And then I saw a naturopath. ‘You need to give up gluten,’ she chorused, before sending me away with a bottle of licorice extract.
[No idea why.]
Even though the rooster had already crowed, it took one more conversation with an acquaintance who’d been living gluten-free for ten years to convince me to try it. ‘But I love me a crumb,’ I despaired uneloquently like a petulant child, unwilling to imagine a world without all-purpose or whole wheat pastry flour.
So now, in addition to dirt lattes, sludge smoothies, and flavored date-nut bars, I eat soup. At last count, I’ve eaten soup at least once a day (sometimes twice) for ten days. Straight.
Curried lentil soup: possibly one of the best soups I’ve had, though none of the Johnson boys agreed. ‘What is that taste?’ the professor winced. ‘Cardamom?’ I guessed, since all the other flavors were ones I typically used. ‘Yeah, I don’t like cardamom,’ he decided, which means I ate a lot of lentils. A LOT.
Squash-leek soup: also very good, and tolerated by most of the Johnson boys.
And Mexican chicken soup: enjoyed by all except one rather disgruntled Gort, who gave it an unequivocal thumbs-down. ‘I don’t want you to make this soup ever again.’ ‘Sorry,’ I broke it to him, ‘but everyone else likes it, so I will probably make it again.’
And for dessert?
Flourless chocolate cake: loved by all except one – my oldest boy-child, who took a bite and said: ‘I’m not trying to be mean, but you know how there are some sweets I don’t like? This is one of them.’

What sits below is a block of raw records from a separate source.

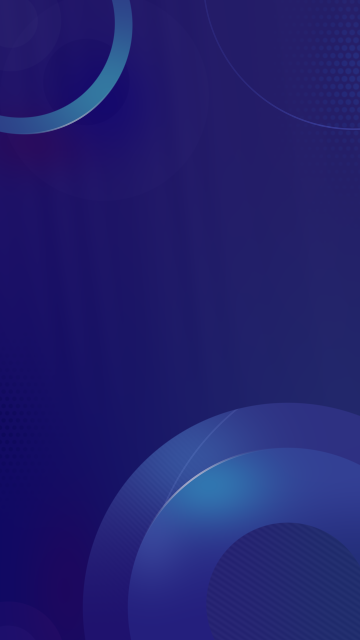
This background is drawn by a WebGL 1 fragment shader. Its source:

```glsl
precision highp float;
// Indigo backdrop with glowing concentric discs, a teal ring, thin arcs and halftone dots.
uniform vec2 u_resolution;

float px; // width of one pixel in canvas units

float disc(vec2 p, vec2 c, float r) {
  return 1.0 - smoothstep(-px, px, length(p - c) - r);
}

float arc(vec2 p, vec2 c, float r, float halfWidth) {
  return 1.0 - smoothstep(halfWidth, halfWidth + 1.5 * px, abs(length(p - c) - r));
}

// Soft elliptical glow
float glow(vec2 p, vec2 c, vec2 size) {
  vec2 d = (p - c) / size;
  return exp(-dot(d, d));
}

// Staggered dot grid
float halftone(vec2 p, float cell, float radius) {
  vec2 g = p / cell;
  g.x += 0.5 * mod(floor(g.y), 2.0);
  float d = length(fract(g) - 0.5);
  return 1.0 - smoothstep(radius - 0.12, radius + 0.12, d);
}

float stripes(vec2 p, vec2 dir, float freq) {
  return 0.5 + 0.5 * sin(dot(p, dir) * freq);
}

float hash(float n) {
  return fract(sin(n * 91.7) * 4375.5);
}

vec3 backdrop(vec2 p) {
  vec3 left = mix(vec3(0.06, 0.035, 0.39), vec3(0.115, 0.065, 0.40), smoothstep(0.2, 1.5, p.y));
  vec3 right = mix(vec3(0.13, 0.16, 0.42), vec3(0.145, 0.12, 0.41), smoothstep(0.4, 1.5, p.y));
  vec3 col = mix(left, right, smoothstep(-0.1, 1.0, p.x + 0.06 * (p.y - 0.9)));

  // Faint slanted streaks
  float s = (p.x + 0.12 * p.y) * 22.0;
  float streak = mix(hash(floor(s)), hash(floor(s) + 1.0), smoothstep(0.0, 1.0, fract(s)));
  col += 0.010 * (streak - 0.5) * smoothstep(0.5, 0.9, p.y);

  // Purple and blue pools of light
  col = mix(col, vec3(0.17, 0.03, 0.34), 0.75 * glow(p, vec2(0.10, 1.38), vec2(0.16, 0.09)));
  col = mix(col, vec3(0.13, 0.02, 0.36), 0.7 * glow(p, vec2(0.19, 0.14), vec2(0.12, 0.25)));
  col = mix(col, vec3(0.07, 0.02, 0.44), 0.7 * glow(p, vec2(0.29, 1.49), vec2(0.14, 0.15)));
  return col;
}

// Teal ring and pale discs in the upper left corner
vec3 cornerRing(vec3 col, vec2 p) {
  col += 0.008 * disc(p, vec2(0.29, 1.51), 0.29);
  col += vec3(0.015, 0.02, 0.01) * disc(p, vec2(0.03, 1.72), 0.14);
  col += vec3(0.015, 0.02, 0.01) * disc(p, vec2(0.03, 1.72), 0.075);
  col -= 0.012 * disc(p, vec2(0.24, 1.55), 0.12);

  float outer = disc(p, vec2(0.065, 1.708), 0.303);
  float inner = disc(p, vec2(0.057, 1.713), 0.262);
  vec3 tint = mix(vec3(0.17, 0.22, 0.52), vec3(0.20, 0.47, 0.63),
                  glow(p, vec2(0.30, 1.52), vec2(0.23, 0.19)));
  col = mix(col, tint, outer * (1.0 - inner));
  float rim = arc(p, vec2(0.065, 1.708), 0.302, 0.0008);
  return mix(col, vec3(0.62, 0.65, 0.74), 0.75 * rim * glow(p, vec2(0.21, 1.44), vec2(0.09)));
}

// Nested discs rising from the lower right
vec3 nestedDiscs(vec3 col, vec2 p) {
  vec2 c = vec2(0.799, 0.090);
  float band = disc(p, c, 0.569);
  vec3 bandTint = mix(vec3(0.12, 0.07, 0.43), vec3(0.18, 0.19, 0.51), smoothstep(0.0, 0.55, p.y));
  bandTint = mix(bandTint, vec3(0.22, 0.34, 0.63), 0.9 * glow(p, vec2(0.53, 0.50), vec2(0.19, 0.16)));
  bandTint -= 0.018 * stripes(p, vec2(0.7, 0.7), 560.0) * glow(p, vec2(0.43, 0.36), vec2(0.12, 0.2));
  bandTint += 0.05 * arc(p, vec2(1.10, 0.10), 0.699, 0.0008);
  col = mix(col, bandTint, band);

  float dome = disc(p, c, 0.444);
  vec3 domeTint = mix(vec3(0.14, 0.12, 0.49), vec3(0.20, 0.25, 0.58), smoothstep(0.03, 0.48, p.y));
  domeTint = mix(domeTint, vec3(0.13, 0.19, 0.46), smoothstep(0.6, 1.0, p.x) * (1.0 - smoothstep(0.1, 0.45, p.y)));
  domeTint = mix(domeTint, vec3(0.25, 0.31, 0.64), 0.6 * glow(p, vec2(0.42, 0.31), vec2(0.09, 0.14)));
  domeTint = mix(domeTint, vec3(0.19, 0.46, 0.69), glow(p, vec2(0.58, 0.43), vec2(0.17, 0.11)));
  col = mix(col, domeTint, dome);
  float rim = arc(p, c, 0.444, 0.0012);
  col = mix(col, vec3(0.70, 0.70, 0.80), 0.85 * rim * glow(p, vec2(0.53, 0.45), vec2(0.11)));

  float core = disc(p, vec2(0.799, 0.100), 0.226);
  vec3 coreTint = mix(vec3(0.15, 0.14, 0.45), vec3(0.13, 0.18, 0.43), smoothstep(0.6, 1.0, p.x));
  coreTint += 0.022 * (stripes(p, vec2(0.55, 0.83), 430.0) - 0.5);
  return mix(col, coreTint, core);
}

void main() {
  vec2 p = gl_FragCoord.xy / u_resolution.x;
  px = 0.75 / u_resolution.x;
  vec3 col = backdrop(p);

  // Halftone patches at the right and left edges
  float patchRight = glow(p, vec2(1.0, 1.58), vec2(0.14, 0.22));
  col += vec3(0.0, 0.05, 0.075) * patchRight * halftone(p, 0.0215, 0.2 + 0.2 * patchRight);
  float patchLeft = glow(p, vec2(0.0, 0.60), vec2(0.10, 0.15));
  col -= vec3(0.02, 0.01, 0.035) * patchLeft * halftone(p, 0.02, 0.3);

  // Thin arc in the upper right
  col += vec3(0.07, 0.10, 0.16) * arc(p, vec2(0.984, 1.838), 0.419, 0.0006)
       * (0.4 + 0.6 * smoothstep(0.6, 0.95, p.x));

  col = cornerRing(col, p);

  // Faint discs in the lower left corner
  col += vec3(0.03, 0.01, 0.015) * disc(p, vec2(0.023, -0.05), 0.157);
  col += vec3(0.02, 0.015, 0.02) * disc(p, vec2(0.023, -0.05), 0.09);

  gl_FragColor = vec4(nestedDiscs(col, p), 1.0);
}
```
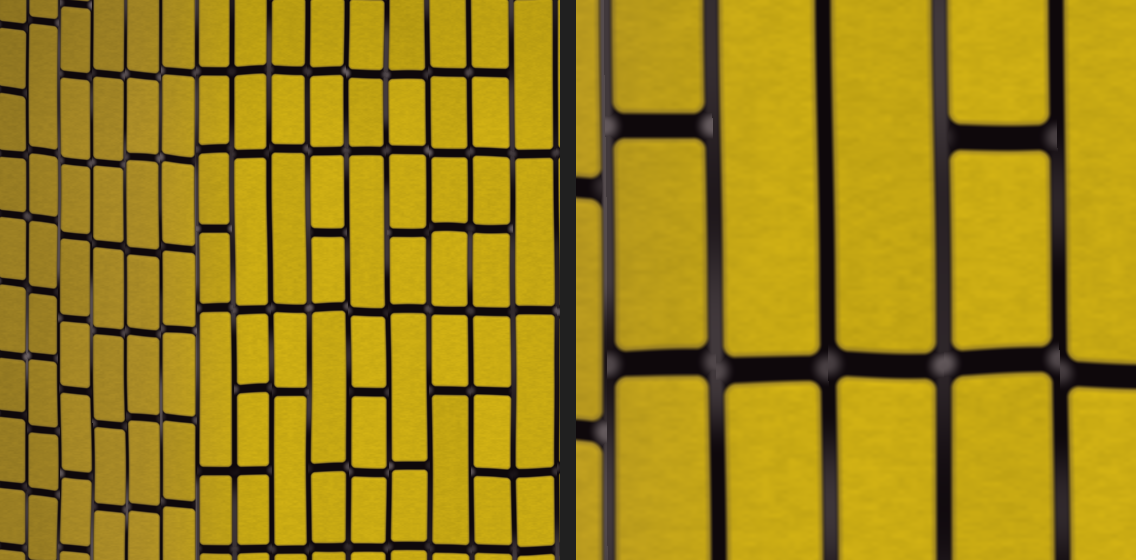
Left: the whole. Right: its middle third, enlarged.
This pattern is drawn by a WebGL 1 fragment shader. Its source:

```glsl
precision highp float;
// Yellow upright wall tiles in widening columns, with dark uneven joints and worn grout.

uniform vec2 u_resolution;

#define TILE_BRIGHT vec3(0.785, 0.665, 0.075)
#define TILE_SHADED vec3(0.665, 0.545, 0.150)
#define TILE_RIM    vec3(0.470, 0.390, 0.170)
#define GROUT_DARK  vec3(0.055, 0.030, 0.045)
#define GROUT_WORN  vec3(0.420, 0.380, 0.390)
#define SEAM_COL    6.0
#define GAP_LEFT    vec2(0.0026, 0.0062)
#define GAP_RIGHT   vec2(0.0044, 0.0074)
#define CORNER      0.0075
#define WOBBLE      0.0045
#define GRAIN       0.085

float hash(vec2 p) {
  return fract(sin(dot(p, vec2(127.1, 311.7))) * 43758.55);
}

float noise(vec2 p) {
  vec2 i = floor(p), f = fract(p);
  f = f * f * (3.0 - 2.0 * f);
  return mix(mix(hash(i), hash(i + vec2(1.0, 0.0)), f.x),
             mix(hash(i + vec2(0.0, 1.0)), hash(i + 1.0), f.x), f.y);
}

// Column edges follow a quadratic, so columns widen to the right.
float columnEdge(float col) {
  float k = col - 1.0;
  return 0.0482 + k * (0.0566 + 0.00078 * k);
}

float columnAt(float x) {
  float root = sqrt(0.0566 * 0.0566 + 4.0 * 0.00078 * (x - 0.0482));
  return floor((root - 0.0566) / (2.0 * 0.00078)) + 1.0;
}

// Height of joint n in a column, measured downwards.
float jointY(float col, float n) {
  float jitter = hash(vec2(col, n) + 3.7) * 2.0 - 1.0;
  if (col < SEAM_COL) {
    float t = smoothstep(0.5, 3.0, col);
    return mix(0.044, -0.026, t) + mix(0.117, 0.155, t) * n + 0.011 * jitter;
  }
  return -0.014 + 0.142 * n + 0.006 * jitter;
}

// A missing joint merges two tiles into a long one.
bool isMerged(float col, float n) {
  if (col < SEAM_COL) return col == 1.0 && n == 1.0;
  float j = col - SEAM_COL;
  if (j > 7.5) return mod(n, 2.0) == 1.0 && n < 6.0;
  if (j > 6.5) return false;
  if (j > 5.5) return n == 6.0;
  if (j == 2.0 && n == 6.0) return true;
  return n == (fract(j * 0.4 + 0.001) > 0.3 ? 3.0 : 5.0);
}

float roundedBox(vec2 p, vec2 halfSize, float radius) {
  vec2 q = abs(p) - halfSize + radius;
  return length(max(q, 0.0)) + min(max(q.x, q.y), 0.0) - radius;
}

void main() {
  vec2 uv = gl_FragCoord.xy / u_resolution;
  vec2 p = vec2(uv.x, 1.0 - uv.y);
  float soft = max(1.0 / u_resolution.y, 0.0016);

  // Slight lean and hand-laid waviness
  vec2 q = p;
  q.x -= 0.008 * p.x * (p.y - 0.5);
  q += WOBBLE * (vec2(noise(p * vec2(9.0, 6.0)), noise(p * 15.0 + 40.0)) - 0.5);

  // Find the column and the joints above and below
  float col = columnAt(q.x);
  float x0 = columnEdge(col), x1 = columnEdge(col + 1.0);
  float isRight = step(SEAM_COL, col);
  float across = (q.x - x0) / (x1 - x0) - 0.5;
  q.y -= across * mix(0.006, 0.005 * (hash(vec2(col, 9.0)) - 0.5), isRight);
  float top = -1.0, bottom = 2.0;
  for (int i = -1; i < 10; i++) {
    float n = float(i);
    if (isMerged(col, n)) continue;
    float y = jointY(col, n);
    if (y <= q.y) top = max(top, y);
    else bottom = min(bottom, y);
  }

  // Tile shape
  vec2 lo = vec2(x0, top), hi = vec2(x1, bottom);
  vec2 gap = mix(GAP_LEFT, GAP_RIGHT, isRight);
  float d = roundedBox(q - 0.5 * (lo + hi), 0.5 * (hi - lo) - gap, CORNER);

  // Tile colour: light falls off to the left and top, with crinkled grain
  float light = smoothstep(0.22, 0.48, p.x);
  vec3 tile = mix(TILE_SHADED, TILE_BRIGHT, light);
  tile *= mix(0.90, 1.0, smoothstep(0.0, 0.25, p.x));
  tile *= mix(0.93, 1.0, smoothstep(0.0, 0.30, p.y));
  float grain = 0.6 * noise(p * vec2(110.0, 230.0)) + 0.4 * noise(p * vec2(260.0, 420.0));
  tile *= 1.0 + GRAIN * (grain - 0.5) + 0.05 * (hash(vec2(col, floor(top * 90.0))) - 0.5);
  tile = mix(tile, TILE_RIM, 0.6 * smoothstep(-0.0045, 0.0, d));
  tile *= 1.0 + 0.05 * smoothstep(0.016, 0.008, q.y - top);

  // Grout: worn streaks in upright gaps and pale spots at crossings
  vec2 edge = min(q - lo, hi - q);
  float nearest = across < 0.0 ? col : col + 1.0;
  float seam = 1.0 - step(0.5, abs(nearest - SEAM_COL));
  float upright = smoothstep(gap.x * 1.6, gap.x * 0.4, edge.x);
  float streak = smoothstep(0.40, 0.85, noise(vec2(nearest * 7.3, p.y * 11.0)) + 0.25 * seam);
  float crossing = smoothstep(0.012, 0.002, length(edge)) * noise(p * 24.0 + 8.0);
  float wear = max(upright * streak * mix(0.75, 0.55, isRight), crossing);
  vec3 grout = mix(GROUT_DARK, GROUT_WORN, wear);

  gl_FragColor = vec4(mix(tile, grout, smoothstep(-soft, soft, d)), 1.0);
}
```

Flourless peanut butter cookies. They’re not great, but they’re not awful. Though I can’t imagine making three batches a week is going to do me any favors.
Hungry in Calgary